Queep: From the flightline to the Pentagon, airmen can be found grumbling about it.

In an April 19 memo, Maj. Gen. Michael Fortney, vice commander of Global Strike Command, told leaders that they need to get serious about identifying and rooting out queep.And now, one general officer wants to actually do something about the pointless, annoying duties that are the bane of airmen everywhere.

“We’ve been talking about this for too long … let’s do something!” Fortney scrawled at the bottom of the memo.

In the memo, Fortney defined queep as “mandates that exceed wing capacity, ‘don’t make sense,’ and/or add little or no value to mission accomplishment (and possibly detract from it).”

“We are empowered to stop doing the things that don’t make sense and detract from the mission as long as it does not violate law and endanger our airmen,” Fortney said, citing recent guidance from Vice Chief of Staff Gen. David Goldfein.

Fortney said he first tried to tackle the problem when he sent another memo in December, asking commanders to relay instances of queep that their own airmen had identified. But that memo only yielded one example of queep being reported, Fortney said. So Fortney is asking commanders again to try to find examples.

But in what may have been an effort to avoid creating queep while trying to end it, Fortney cautioned that his memo shouldn’t result in a bunch of new busywork for airmen.

“The intent of this is not for your airmen to have to do a great deal of research/validation,” Fortney wrote. “Their role is simply to identify to you things that don’t make sense (queep). Then, if you agree with their assessment and you need some sort of policy relief to deal with it, you then submit the suggestion to us in the HQ for a more detailed review. We’ll take it from there.”

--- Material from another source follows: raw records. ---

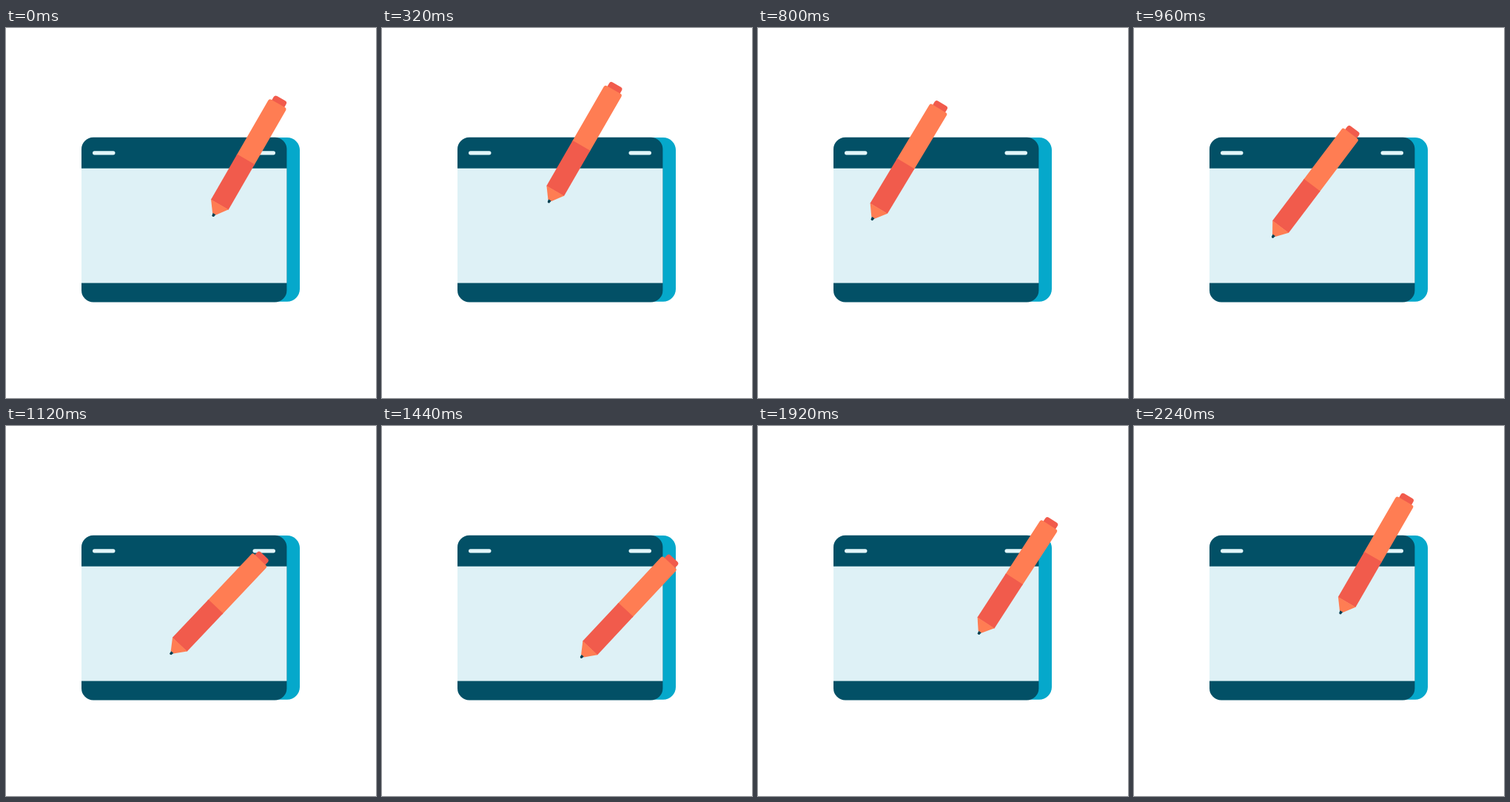
An HTML page that plays this animation: 500 px wide and 500 px high, repeating every 3.24 s.

```html
<!DOCTYPE html>
<html lang="en">
<head>
<meta charset="utf-8">
<title>Pen over a tablet</title>
<style>
  html, body { margin: 0; width: 100%; height: 100%; overflow: hidden; background: #fff; }
  svg { display: block; width: 100%; height: 100%; }
</style>
</head>
<body>
<svg viewBox="0 0 500 500">
  <clipPath id="panel"><rect x="102" y="147.8" width="277.4" height="222.6" rx="16"/></clipPath>
  <rect x="120" y="148" width="277" height="221.8" rx="17" fill="#05a8cb"/>
  <g clip-path="url(#panel)">
    <rect x="102" y="147" width="278" height="224" fill="#025066"/>
    <rect x="102" y="189.7" width="278" height="154.9" fill="#def1f6"/>
  </g>
  <g fill="#e2f6fa">
    <rect x="117" y="166.2" width="30.5" height="5.2" rx="2.6"/>
    <rect x="333.5" y="166.2" width="30.5" height="5.2" rx="2.6"/>
  </g>
  <!-- The pen points down, with its tip at the origin. -->
  <g id="pen">
    <rect x="-10" y="-185" width="19.6" height="16" rx="3.5" fill="#f15b4c"/>
    <path d="M-14-88V-174q0-3 3-3H10.3q3 0 3 3V-88Z" fill="#ff7d53"/>
    <path d="M-14-90H13.3V-19H-14Z" fill="#f15b4c"/>
    <path d="M-14-19.4H13.3L2-4.4H-3Z" fill="#ff7d53"/>
    <path d="M-2.6-4.8H1.6L1-1.2Q-.5 .4-2-1.2Z" fill="#033f50"/>
  </g>
</svg>
<script>
  const STEP = 80, LAST = 2240, LOOP = 3240, CYCLE = 2200;
  const home = { x: 279.5, y: 255.5 }, left = { x: 148, y: 256.5 }, low = { x: 230.4, y: 315.5 };
  const point = (x, y) => ({ x, y });

  // Three eased strokes, each along a cubic Bezier curve
  const strokes = [
    { from: 0, to: 720, tilt: [30, 30], curve: [home, point(236, 230), point(192, 230), left] },
    { from: 720, to: 1220, tilt: [30, 45], curve: [left, point(175.5, 276), point(203, 296), low] },
    { from: 1220, to: CYCLE, tilt: [45, 30], curve: [low, point(347.5, 312.5), point(311.5, 310.5), home] }
  ];
  const pen = document.getElementById('pen');

  const mix = (a, b, p) => a + (b - a) * p;
  const ease = p => p * p * (3 - 2 * p);

  function along(points, p) {
    if (points.length === 1) return points[0];
    const inner = points.slice(1).map((b, i) =>
      point(mix(points[i].x, b.x, p), mix(points[i].y, b.y, p)));
    return along(inner, p);
  }

  const start = performance.now();

  function draw(now) {
    const time = Math.max(0, now - start) % LOOP;
    const t = Math.min(LAST, Math.floor(time / STEP) * STEP) % CYCLE;
    const { from, to, tilt, curve } = strokes.find(s => t < s.to);
    const p = ease((t - from) / (to - from));
    const { x, y } = along(curve, p);
    pen.setAttribute('transform', `translate(${x} ${y}) rotate(${mix(...tilt, p)})`);
    requestAnimationFrame(draw);
  }
  draw(start);
</script>
</body>
</html>
```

The original article in its entirety can be viewed right here.
(Featured Photo by Airman 1st Class Curt Beach/U.S. Air Force)